Being a bike messenger in New York is not for the faint of heart. Dodging cabs, car doors, and pedestrians, all while making a speedy delivery, forces you to become a hustler on two wheels. Kym “NonStop” Perfetto learned to do just that before becoming a SoulCycle master instructor and celebrity personal trainer. The former competitive cyclist practically lives on a bike, so no one knows how to navigate the streets of New York better than she does.
“Treat yourself like a car,” Perfetto advises cyclists. “Especially in Manhattan; none of the cars go faster than 40 miles per hour. Don’t be afraid to take up space. Ten years ago this city was like an urban jungle, but now there are bike lanes everywhere, so you have a safety spot wherever you go.” However, Perfetto warns to keep an eye out for pedestrians, especially when riding in a bike lane right next to the sidewalk. “Pedestrians do not look before they step out, so always be mindful that you could hit someone at any minute because of the way those bike lanes are designed,” she says. “And car doors are the number-one thing. Always ride an arm’s length away from a car if you can, and if you can’t, then just be very vigilant about noticing whether or not it’s a taxi. Is the light on on the top of the taxi? Are they going to turn off? You learn as you go and, of course, you learn as you make mistakes.” The biking expert also encourages riders to invest in a good bike lock and carry a patch kit in case of a flat tire.
All bicycle shops in New York have a bike map, so Perfetto recommends picking one up. The solid green bike paths signify that they’re car-free, while the dotted lines mean you’re sharing the road with cars. Google Maps also has bike directions. Don’t have your own set of wheels? Perfetto is a fan of the Citi Bike program. “Even though I ride my own bike—and I own many—I still have a Citi Bike annual membership because it’s so cheap,” she says. “Whenever I have friends in town, they can ride a non–race bike, and they’re great.” Now for the fun part: where to go.
Route #1: The West Side Highway
“It is amazing simply for riding,” Perfetto says. For a guilty pleasure, start at the Shake Shack downtown and work your way up. Stop at the parks along the way, or explore the Intrepid Sea, Air & Space Museum, a collection of ships at Pier 86. Without even crossing the street, you can ride the West Side Highway up to the Bronx to The Cloisters, a branch of the Metropolitan Museum of Art that’s housed in a castle and dedicated to European medieval art. Overlooking the Hudson River in Fort Tryon Park, it’s the perfect escape from the bustle of Manhattan. “It’s mind-blowingly beautiful,” Perfetto raves. “Once you get up toward the George Washington Bridge, it’s like, Where am I?”

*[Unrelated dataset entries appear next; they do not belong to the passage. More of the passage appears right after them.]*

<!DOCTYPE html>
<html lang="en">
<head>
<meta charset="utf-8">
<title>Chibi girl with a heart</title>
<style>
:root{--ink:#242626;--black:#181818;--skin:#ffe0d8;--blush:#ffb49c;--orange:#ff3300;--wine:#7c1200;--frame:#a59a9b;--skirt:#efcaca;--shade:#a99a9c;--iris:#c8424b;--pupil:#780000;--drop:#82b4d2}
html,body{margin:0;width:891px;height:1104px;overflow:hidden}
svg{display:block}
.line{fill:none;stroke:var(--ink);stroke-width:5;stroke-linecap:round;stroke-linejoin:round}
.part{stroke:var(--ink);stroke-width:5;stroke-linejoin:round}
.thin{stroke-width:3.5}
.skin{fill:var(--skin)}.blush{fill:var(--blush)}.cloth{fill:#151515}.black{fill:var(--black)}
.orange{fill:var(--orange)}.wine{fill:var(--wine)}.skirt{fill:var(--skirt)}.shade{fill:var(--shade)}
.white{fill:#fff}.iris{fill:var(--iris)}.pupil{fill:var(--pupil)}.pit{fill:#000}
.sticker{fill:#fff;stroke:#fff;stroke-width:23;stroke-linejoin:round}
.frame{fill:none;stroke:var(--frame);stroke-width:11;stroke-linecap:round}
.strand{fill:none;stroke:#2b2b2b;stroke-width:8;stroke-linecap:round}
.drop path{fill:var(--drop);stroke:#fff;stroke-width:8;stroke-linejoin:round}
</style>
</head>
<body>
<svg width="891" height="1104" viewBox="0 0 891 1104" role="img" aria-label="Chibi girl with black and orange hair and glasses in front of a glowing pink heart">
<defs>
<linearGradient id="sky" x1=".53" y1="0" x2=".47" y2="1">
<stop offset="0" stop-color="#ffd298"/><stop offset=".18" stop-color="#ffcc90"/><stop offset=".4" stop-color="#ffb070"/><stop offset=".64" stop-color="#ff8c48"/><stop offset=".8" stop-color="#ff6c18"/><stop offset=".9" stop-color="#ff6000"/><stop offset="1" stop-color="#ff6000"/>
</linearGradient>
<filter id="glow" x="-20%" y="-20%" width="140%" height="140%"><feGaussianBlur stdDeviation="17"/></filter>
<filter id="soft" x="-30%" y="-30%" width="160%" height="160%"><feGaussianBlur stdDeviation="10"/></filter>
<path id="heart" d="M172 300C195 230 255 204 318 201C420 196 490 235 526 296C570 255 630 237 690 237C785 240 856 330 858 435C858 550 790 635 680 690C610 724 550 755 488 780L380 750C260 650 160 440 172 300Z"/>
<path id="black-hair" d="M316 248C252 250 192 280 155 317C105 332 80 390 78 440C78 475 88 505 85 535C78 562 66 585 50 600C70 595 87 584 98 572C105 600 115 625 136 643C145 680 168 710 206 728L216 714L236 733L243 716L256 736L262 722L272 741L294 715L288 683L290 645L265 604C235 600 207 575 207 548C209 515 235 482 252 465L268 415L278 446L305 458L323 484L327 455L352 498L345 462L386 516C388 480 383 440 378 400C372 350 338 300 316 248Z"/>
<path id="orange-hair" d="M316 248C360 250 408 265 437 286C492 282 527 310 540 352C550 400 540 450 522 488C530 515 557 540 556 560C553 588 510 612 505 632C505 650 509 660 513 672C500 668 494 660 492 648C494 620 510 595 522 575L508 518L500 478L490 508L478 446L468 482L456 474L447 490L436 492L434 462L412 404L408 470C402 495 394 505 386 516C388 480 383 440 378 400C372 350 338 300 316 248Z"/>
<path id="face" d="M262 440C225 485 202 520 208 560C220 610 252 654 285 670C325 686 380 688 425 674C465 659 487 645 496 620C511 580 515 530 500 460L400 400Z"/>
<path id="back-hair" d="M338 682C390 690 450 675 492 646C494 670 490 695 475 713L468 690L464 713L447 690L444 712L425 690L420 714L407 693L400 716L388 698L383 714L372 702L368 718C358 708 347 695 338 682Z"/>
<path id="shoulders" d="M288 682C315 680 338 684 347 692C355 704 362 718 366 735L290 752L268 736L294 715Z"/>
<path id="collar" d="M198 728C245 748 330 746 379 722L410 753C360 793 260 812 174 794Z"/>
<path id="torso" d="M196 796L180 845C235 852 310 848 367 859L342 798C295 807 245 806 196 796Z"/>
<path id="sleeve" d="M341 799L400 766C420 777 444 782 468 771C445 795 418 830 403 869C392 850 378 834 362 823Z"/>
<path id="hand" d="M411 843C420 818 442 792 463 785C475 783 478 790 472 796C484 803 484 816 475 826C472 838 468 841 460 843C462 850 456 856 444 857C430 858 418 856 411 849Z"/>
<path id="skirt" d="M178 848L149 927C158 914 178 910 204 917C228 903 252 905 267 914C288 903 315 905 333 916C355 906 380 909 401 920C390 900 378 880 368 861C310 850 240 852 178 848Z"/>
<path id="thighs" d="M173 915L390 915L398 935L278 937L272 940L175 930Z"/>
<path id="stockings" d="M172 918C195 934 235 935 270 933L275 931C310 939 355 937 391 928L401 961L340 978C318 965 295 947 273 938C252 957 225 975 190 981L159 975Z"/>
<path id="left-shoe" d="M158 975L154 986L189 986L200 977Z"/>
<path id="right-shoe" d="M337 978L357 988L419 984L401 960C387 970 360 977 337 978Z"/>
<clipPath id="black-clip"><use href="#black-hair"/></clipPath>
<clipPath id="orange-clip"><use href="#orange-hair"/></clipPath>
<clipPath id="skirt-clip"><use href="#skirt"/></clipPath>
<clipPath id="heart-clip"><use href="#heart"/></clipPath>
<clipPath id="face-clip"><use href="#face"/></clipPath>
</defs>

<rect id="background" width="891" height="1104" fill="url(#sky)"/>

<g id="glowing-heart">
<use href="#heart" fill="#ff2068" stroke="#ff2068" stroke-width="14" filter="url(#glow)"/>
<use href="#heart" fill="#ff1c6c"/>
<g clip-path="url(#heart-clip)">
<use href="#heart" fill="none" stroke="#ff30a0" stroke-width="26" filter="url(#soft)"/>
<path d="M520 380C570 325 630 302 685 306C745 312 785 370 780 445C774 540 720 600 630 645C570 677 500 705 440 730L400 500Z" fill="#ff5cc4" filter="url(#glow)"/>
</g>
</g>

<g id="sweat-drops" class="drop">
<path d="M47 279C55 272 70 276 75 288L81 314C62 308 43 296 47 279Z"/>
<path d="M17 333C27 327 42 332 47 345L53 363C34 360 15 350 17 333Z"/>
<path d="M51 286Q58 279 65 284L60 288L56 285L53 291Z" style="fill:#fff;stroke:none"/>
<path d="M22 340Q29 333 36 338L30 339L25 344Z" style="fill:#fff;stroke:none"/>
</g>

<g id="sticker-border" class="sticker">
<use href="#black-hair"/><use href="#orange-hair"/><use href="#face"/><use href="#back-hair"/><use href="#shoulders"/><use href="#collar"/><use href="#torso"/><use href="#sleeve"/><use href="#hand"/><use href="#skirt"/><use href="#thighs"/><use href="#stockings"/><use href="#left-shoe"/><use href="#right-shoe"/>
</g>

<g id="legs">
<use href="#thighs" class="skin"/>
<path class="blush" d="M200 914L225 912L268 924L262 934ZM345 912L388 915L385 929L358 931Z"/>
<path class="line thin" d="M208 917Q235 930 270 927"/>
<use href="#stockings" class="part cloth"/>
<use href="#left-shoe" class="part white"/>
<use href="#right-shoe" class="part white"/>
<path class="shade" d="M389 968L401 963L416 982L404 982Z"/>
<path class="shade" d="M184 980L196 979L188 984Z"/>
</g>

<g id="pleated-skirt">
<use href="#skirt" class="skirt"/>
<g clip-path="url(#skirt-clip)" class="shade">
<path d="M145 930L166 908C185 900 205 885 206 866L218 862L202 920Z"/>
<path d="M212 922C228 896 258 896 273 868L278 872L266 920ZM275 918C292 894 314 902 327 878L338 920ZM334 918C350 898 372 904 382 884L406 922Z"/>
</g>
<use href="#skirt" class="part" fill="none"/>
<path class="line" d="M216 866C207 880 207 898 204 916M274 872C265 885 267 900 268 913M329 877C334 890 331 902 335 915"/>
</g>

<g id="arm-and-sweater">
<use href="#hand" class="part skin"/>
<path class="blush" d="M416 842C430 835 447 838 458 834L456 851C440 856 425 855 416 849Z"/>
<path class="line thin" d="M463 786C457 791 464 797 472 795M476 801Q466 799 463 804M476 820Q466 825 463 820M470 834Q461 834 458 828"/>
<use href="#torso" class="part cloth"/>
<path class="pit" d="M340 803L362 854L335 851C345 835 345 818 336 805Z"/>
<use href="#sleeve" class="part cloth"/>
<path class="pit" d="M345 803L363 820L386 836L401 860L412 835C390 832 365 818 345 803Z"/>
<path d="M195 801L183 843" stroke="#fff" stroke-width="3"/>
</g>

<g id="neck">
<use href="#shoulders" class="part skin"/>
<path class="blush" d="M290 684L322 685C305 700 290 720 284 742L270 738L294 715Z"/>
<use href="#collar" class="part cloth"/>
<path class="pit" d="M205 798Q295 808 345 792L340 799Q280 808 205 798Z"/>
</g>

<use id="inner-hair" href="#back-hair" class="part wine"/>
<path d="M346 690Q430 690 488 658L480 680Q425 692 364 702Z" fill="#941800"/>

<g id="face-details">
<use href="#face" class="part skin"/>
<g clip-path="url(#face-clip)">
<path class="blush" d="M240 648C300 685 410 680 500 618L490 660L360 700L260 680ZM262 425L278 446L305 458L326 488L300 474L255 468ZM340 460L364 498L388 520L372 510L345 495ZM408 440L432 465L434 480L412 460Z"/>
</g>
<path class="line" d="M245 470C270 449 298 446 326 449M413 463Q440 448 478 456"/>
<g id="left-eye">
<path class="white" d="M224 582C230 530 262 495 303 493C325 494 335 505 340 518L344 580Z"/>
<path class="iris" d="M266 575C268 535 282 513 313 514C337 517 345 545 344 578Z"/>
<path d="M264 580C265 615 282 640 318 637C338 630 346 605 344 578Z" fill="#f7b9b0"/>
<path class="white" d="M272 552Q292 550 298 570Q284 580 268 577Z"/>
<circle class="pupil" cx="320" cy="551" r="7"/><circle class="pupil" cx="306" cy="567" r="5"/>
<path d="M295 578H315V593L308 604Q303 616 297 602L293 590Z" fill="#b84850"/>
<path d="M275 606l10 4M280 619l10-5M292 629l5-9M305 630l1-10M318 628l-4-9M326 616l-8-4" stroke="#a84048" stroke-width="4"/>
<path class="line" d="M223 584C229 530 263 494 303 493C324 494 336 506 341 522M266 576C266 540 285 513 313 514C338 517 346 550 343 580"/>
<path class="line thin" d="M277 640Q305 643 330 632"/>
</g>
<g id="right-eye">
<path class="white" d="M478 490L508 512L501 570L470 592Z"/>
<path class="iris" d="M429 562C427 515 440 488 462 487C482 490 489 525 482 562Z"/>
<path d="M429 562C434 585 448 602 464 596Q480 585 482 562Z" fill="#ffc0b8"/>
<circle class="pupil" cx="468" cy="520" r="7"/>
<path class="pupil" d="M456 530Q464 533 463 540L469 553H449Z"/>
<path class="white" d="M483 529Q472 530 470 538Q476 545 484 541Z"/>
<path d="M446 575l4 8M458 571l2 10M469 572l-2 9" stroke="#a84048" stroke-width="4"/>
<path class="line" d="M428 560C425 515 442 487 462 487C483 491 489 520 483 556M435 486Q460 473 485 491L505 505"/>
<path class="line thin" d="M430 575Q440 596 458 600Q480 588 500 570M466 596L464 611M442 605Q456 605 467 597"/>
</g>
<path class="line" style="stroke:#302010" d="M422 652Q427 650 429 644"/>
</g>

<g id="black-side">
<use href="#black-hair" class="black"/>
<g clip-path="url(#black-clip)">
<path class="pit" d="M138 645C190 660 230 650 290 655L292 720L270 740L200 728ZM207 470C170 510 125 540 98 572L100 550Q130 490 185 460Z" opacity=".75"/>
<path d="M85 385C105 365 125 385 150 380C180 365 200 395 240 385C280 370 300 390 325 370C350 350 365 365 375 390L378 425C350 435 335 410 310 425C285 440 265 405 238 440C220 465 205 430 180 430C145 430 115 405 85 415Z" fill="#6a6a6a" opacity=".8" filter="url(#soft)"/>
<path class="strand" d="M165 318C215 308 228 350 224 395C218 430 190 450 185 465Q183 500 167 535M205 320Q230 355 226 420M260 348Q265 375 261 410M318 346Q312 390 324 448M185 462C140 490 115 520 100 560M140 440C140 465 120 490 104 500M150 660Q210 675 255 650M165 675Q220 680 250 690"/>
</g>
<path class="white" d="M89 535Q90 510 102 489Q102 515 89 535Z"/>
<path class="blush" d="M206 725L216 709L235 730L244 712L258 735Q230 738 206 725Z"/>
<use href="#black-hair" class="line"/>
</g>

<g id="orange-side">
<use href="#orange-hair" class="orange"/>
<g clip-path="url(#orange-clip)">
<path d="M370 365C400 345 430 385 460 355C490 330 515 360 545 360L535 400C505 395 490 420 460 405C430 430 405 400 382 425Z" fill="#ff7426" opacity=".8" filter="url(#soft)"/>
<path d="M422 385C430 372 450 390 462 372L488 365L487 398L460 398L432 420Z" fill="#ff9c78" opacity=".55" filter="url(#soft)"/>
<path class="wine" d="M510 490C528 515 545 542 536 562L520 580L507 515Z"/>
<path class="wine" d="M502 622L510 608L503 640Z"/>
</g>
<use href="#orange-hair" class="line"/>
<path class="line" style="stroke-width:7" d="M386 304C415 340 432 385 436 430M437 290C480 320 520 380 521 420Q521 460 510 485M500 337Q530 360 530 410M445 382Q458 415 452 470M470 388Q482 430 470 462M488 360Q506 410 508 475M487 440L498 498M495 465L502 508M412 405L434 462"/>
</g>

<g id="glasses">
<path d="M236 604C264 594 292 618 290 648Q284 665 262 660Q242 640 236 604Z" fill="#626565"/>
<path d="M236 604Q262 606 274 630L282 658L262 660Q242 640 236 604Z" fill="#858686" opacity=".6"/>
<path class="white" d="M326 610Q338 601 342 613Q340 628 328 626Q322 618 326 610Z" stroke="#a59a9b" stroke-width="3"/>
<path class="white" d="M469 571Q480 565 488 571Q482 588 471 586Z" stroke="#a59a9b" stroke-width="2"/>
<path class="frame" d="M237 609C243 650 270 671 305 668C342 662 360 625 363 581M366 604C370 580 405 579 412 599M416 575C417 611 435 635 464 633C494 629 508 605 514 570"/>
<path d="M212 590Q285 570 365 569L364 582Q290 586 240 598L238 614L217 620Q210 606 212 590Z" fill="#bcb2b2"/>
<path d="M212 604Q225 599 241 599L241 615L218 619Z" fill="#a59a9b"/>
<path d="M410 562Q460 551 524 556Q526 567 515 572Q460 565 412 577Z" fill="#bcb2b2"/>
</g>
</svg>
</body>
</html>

Route #2: Bleecker Street
Looking for a casual spin with a touristy vibe? Bleecker’s bike path is for you. The street runs west to east in downtown Manhattan and became famous as the thoroughfare for the bohemian scene back in the day. “If you start in the West Village, it will take you past a billion cupcake shops, through New York University, and almost all the way to Tompkins Square Park,” Perfetto explains. “That’s a good slice of downtown life right there.”
Route #3: Red Hook to Long Island City
“This is the better version of the West Side Highway, if you ask me, because it’s in Brooklyn and I’m a Brooklynite,” Perfetto says. The bike path in Red Hook boasts one of the best views of the city. “When you do it at night, it’s phenomenal. There’s this amazing soccer pitch down there, and at night it looks like a pro soccer field. It’s amazing. If you like playing intramural sports, it’s great and superpopular for running,” she explains. One of her go-to spots in Red Hook is Fort Defiance, a restaurant that serves American food and classic cocktails. There’s also Pioneer Works, a nonprofit center that offers lectures, concerts, and other events in a cool space. Pedal on through DUMBO and Williamsburg, then take a snack break in Greenpoint at Glasserie, a former glass factory–turned–restaurant with a focus on Mediterranean and Middle Eastern eats. Next door is the Brooklyn Ice Cream Factory, serving up local scoops. Cross the Pulaski Bridge to Queens, where you’ll find two climbing gyms: Brooklyn Boulders Queensbridge and The Cliffs at LIC. “They’re big, spacious places to go indoor rock climbing, and they’re beautiful,” says Perfetto. Finish in Long Island City at Socrates Sculpture Park, a garden on the water with public art and perfect views of the Manhattan skyline.